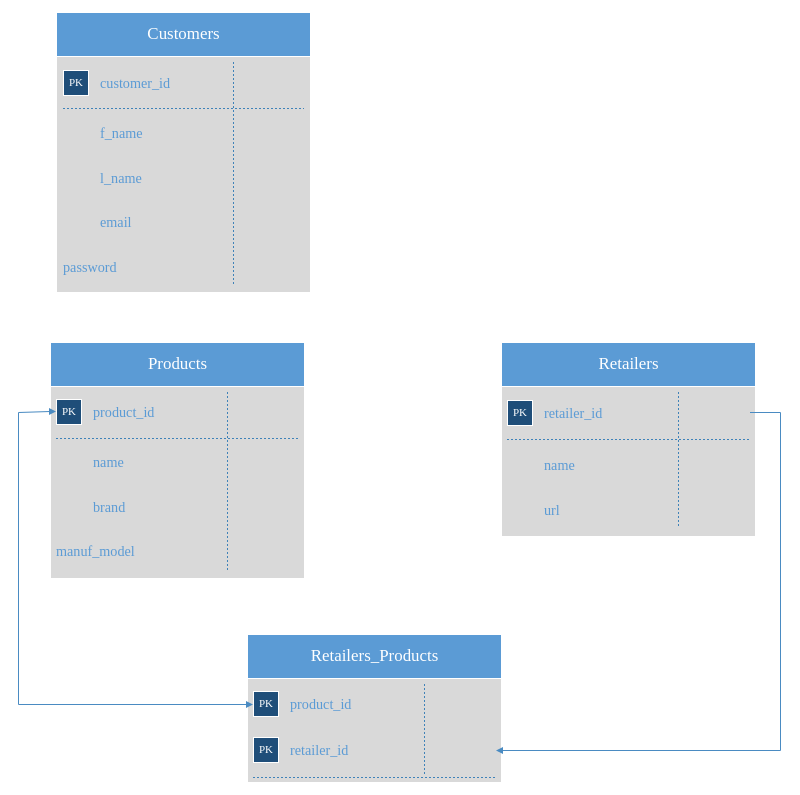
<!DOCTYPE html>
<html lang="en">
<head>
<meta charset="utf-8">
<title>Entity relationship diagram</title>
<style>
  :root {
    --header: #5b9bd5;
    --body: #d9d9d9;
    --key: #1f4e79;
    --divider: #3f82b8;
    --connector: #4a8bc2;
    --paper: #ffffff;
  }
  * { box-sizing: border-box; margin: 0; padding: 0; }
  body { background: var(--paper); overflow: hidden; }
  .diagram {
    position: relative;
    width: 800px;
    height: 795px;
    overflow: hidden;
    background: var(--paper);
    font-family: "Liberation Serif", "Times New Roman", serif;
  }
  .entity {
    --inset: 5px;
    --key-row: 51px;
    --row: 44.5px;
    position: absolute;
    width: 253px;
    display: flex;
    flex-direction: column;
    gap: 1px;
  }
  .entity h2 {
    flex: none;
    height: 43px;
    line-height: 42px;
    background: var(--header);
    color: var(--paper);
    font-size: 16.9px;
    font-weight: 400;
    text-align: center;
  }
  .fields {
    position: relative;
    flex: 1;
    list-style: none;
    padding: 0 6px 0 var(--inset);
    background: var(--body);
  }
  .fields::after {
    content: "";
    position: absolute;
    left: 176px;
    top: 5px;
    bottom: 8px;
    width: 1px;
    background: repeating-linear-gradient(180deg, var(--divider) 0 2px, transparent 2px 4px);
  }
  .field {
    display: flex;
    align-items: center;
    height: var(--row);
    padding-left: 37px;
    color: var(--header);
    font-size: 14.2px;
    line-height: 16px;
  }
  .field.wide { padding-left: 0; }
  .field.key { height: var(--key-row); padding-left: 0; gap: 11px; }
  .badge {
    width: 26px;
    height: 26px;
    border: 1px solid var(--paper);
    background: var(--key);
    color: var(--paper);
    font-size: 11px;
    line-height: 23px;
    text-align: center;
  }
  .divider {
    height: 1px;
    margin-bottom: 2px;
    background: repeating-linear-gradient(90deg, var(--divider) 0 2px, transparent 2px 4px);
  }
  #customers { left: 57px; top: 13px; height: 279px; --inset: 6px; }
  #products { left: 51px; top: 343px; height: 235px; --key-row: 50px; }
  #products .divider { margin-top: 1px; margin-bottom: 1px; }
  #retailers { left: 502px; top: 343px; height: 193px; --key-row: 52px; --row: 45.5px; }
  #retailers-products { left: 248px; top: 635px; height: 147px; --key-row: 46px; }
  #retailers-products .fields { padding-top: 2px; }
  #retailers-products .divider { margin-top: 4px; }
  .connectors { position: absolute; left: 0; top: 0; }
  .connectors .wire { fill: none; stroke: var(--connector); stroke-width: 1; }
  .connectors .arrow { fill: var(--connector); }
</style>
</head>
<body>
<main class="diagram">
  <section class="entity" id="customers">
    <h2>Customers</h2>
    <ul class="fields">
      <li class="field key"><span class="badge">PK</span>customer_id</li>
      <li class="divider" role="presentation"></li>
      <li class="field">f_name</li>
      <li class="field">l_name</li>
      <li class="field">email</li>
      <li class="field wide">password</li>
    </ul>
  </section>

  <section class="entity" id="products">
    <h2>Products</h2>
    <ul class="fields">
      <li class="field key"><span class="badge">PK</span>product_id</li>
      <li class="divider" role="presentation"></li>
      <li class="field">name</li>
      <li class="field">brand</li>
      <li class="field wide">manuf_model</li>
    </ul>
  </section>

  <section class="entity" id="retailers">
    <h2>Retailers</h2>
    <ul class="fields">
      <li class="field key"><span class="badge">PK</span>retailer_id</li>
      <li class="divider" role="presentation"></li>
      <li class="field">name</li>
      <li class="field">url</li>
    </ul>
  </section>

  <section class="entity" id="retailers-products">
    <h2>Retailers_Products</h2>
    <ul class="fields">
      <li class="field key"><span class="badge">PK</span>product_id</li>
      <li class="field key"><span class="badge">PK</span>retailer_id</li>
      <li class="divider" role="presentation"></li>
    </ul>
  </section>

  <svg class="connectors" width="800" height="795" viewBox="0 0 800 795" aria-hidden="true">
    <defs>
      <path id="arrowhead" class="arrow" d="M0 0L-7 -3.5V3.5Z"/>
    </defs>
    <path class="wire" d="M50 411.5L18.5 412.5V704.5H247"/>
    <use href="#arrowhead" x="56" y="411.5"/>
    <use href="#arrowhead" x="253" y="704.5"/>
    <path class="wire" d="M750 412.5H780.5V750.5H502"/>
    <use href="#arrowhead" transform="translate(496 750.5) scale(-1 1)"/>
  </svg>
</main>
</body>
</html>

* * * * *

§ **Problem**:
Once the pictures are removed, return the entries exactly as they stand.

§ **Answer to the exercise**:
<!DOCTYPE html>
<html lang="en">
<head>
<meta charset="utf-8">
<title>Entity relationship diagram</title>
<style>
  :root {
    --header: #5b9bd5;
    --body: #d9d9d9;
    --key: #1f4e79;
    --divider: #3f82b8;
    --connector: #4a8bc2;
    --paper: #ffffff;
  }
  * { box-sizing: border-box; margin: 0; padding: 0; }
  body { background: var(--paper); overflow: hidden; }
  .diagram {
    position: relative;
    width: 800px;
    height: 795px;
    overflow: hidden;
    background: var(--paper);
    font-family: "Liberation Serif", "Times New Roman", serif;
  }
  .entity {
    --inset: 5px;
    --key-row: 51px;
    --row: 44.5px;
    position: absolute;
    width: 253px;
    display: flex;
    flex-direction: column;
    gap: 1px;
  }
  .entity h2 {
    flex: none;
    height: 43px;
    line-height: 42px;
    background: var(--header);
    color: var(--paper);
    font-size: 16.9px;
    font-weight: 400;
    text-align: center;
  }
  .fields {
    position: relative;
    flex: 1;
    list-style: none;
    padding: 0 6px 0 var(--inset);
    background: var(--body);
  }
  .fields::after {
    content: "";
    position: absolute;
    left: 176px;
    top: 5px;
    bottom: 8px;
    width: 1px;
    background: repeating-linear-gradient(180deg, var(--divider) 0 2px, transparent 2px 4px);
  }
  .field {
    display: flex;
    align-items: center;
    height: var(--row);
    padding-left: 37px;
    color: var(--header);
    font-size: 14.2px;
    line-height: 16px;
  }
  .field.wide { padding-left: 0; }
  .field.key { height: var(--key-row); padding-left: 0; gap: 11px; }
  .badge {
    width: 26px;
    height: 26px;
    border: 1px solid var(--paper);
    background: var(--key);
    color: var(--paper);
    font-size: 11px;
    line-height: 23px;
    text-align: center;
  }
  .divider {
    height: 1px;
    margin-bottom: 2px;
    background: repeating-linear-gradient(90deg, var(--divider) 0 2px, transparent 2px 4px);
  }
  #customers { left: 57px; top: 13px; height: 279px; --inset: 6px; }
  #products { left: 51px; top: 343px; height: 235px; --key-row: 50px; }
  #products .divider { margin-top: 1px; margin-bottom: 1px; }
  #retailers { left: 502px; top: 343px; height: 193px; --key-row: 52px; --row: 45.5px; }
  #retailers-products { left: 248px; top: 635px; height: 147px; --key-row: 46px; }
  #retailers-products .fields { padding-top: 2px; }
  #retailers-products .divider { margin-top: 4px; }
  .connectors { position: absolute; left: 0; top: 0; }
  .connectors .wire { fill: none; stroke: var(--connector); stroke-width: 1; }
  .connectors .arrow { fill: var(--connector); }
</style>
</head>
<body>
<main class="diagram">
  <section class="entity" id="customers">
    <h2>Customers</h2>
    <ul class="fields">
      <li class="field key"><span class="badge">PK</span>customer_id</li>
      <li class="divider" role="presentation"></li>
      <li class="field">f_name</li>
      <li class="field">l_name</li>
      <li class="field">email</li>
      <li class="field wide">password</li>
    </ul>
  </section>

  <section class="entity" id="products">
    <h2>Products</h2>
    <ul class="fields">
      <li class="field key"><span class="badge">PK</span>product_id</li>
      <li class="divider" role="presentation"></li>
      <li class="field">name</li>
      <li class="field">brand</li>
      <li class="field wide">manuf_model</li>
    </ul>
  </section>

  <section class="entity" id="retailers">
    <h2>Retailers</h2>
    <ul class="fields">
      <li class="field key"><span class="badge">PK</span>retailer_id</li>
      <li class="divider" role="presentation"></li>
      <li class="field">name</li>
      <li class="field">url</li>
    </ul>
  </section>

  <section class="entity" id="retailers-products">
    <h2>Retailers_Products</h2>
    <ul class="fields">
      <li class="field key"><span class="badge">PK</span>product_id</li>
      <li class="field key"><span class="badge">PK</span>retailer_id</li>
      <li class="divider" role="presentation"></li>
    </ul>
  </section>

  <svg class="connectors" width="800" height="795" viewBox="0 0 800 795" aria-hidden="true">
    <defs>
      <path id="arrowhead" class="arrow" d="M0 0L-7 -3.5V3.5Z"/>
    </defs>
    <path class="wire" d="M50 411.5L18.5 412.5V704.5H247"/>
    <use href="#arrowhead" x="56" y="411.5"/>
    <use href="#arrowhead" x="253" y="704.5"/>
    <path class="wire" d="M750 412.5H780.5V750.5H502"/>
    <use href="#arrowhead" transform="translate(496 750.5) scale(-1 1)"/>
  </svg>
</main>
</body>
</html>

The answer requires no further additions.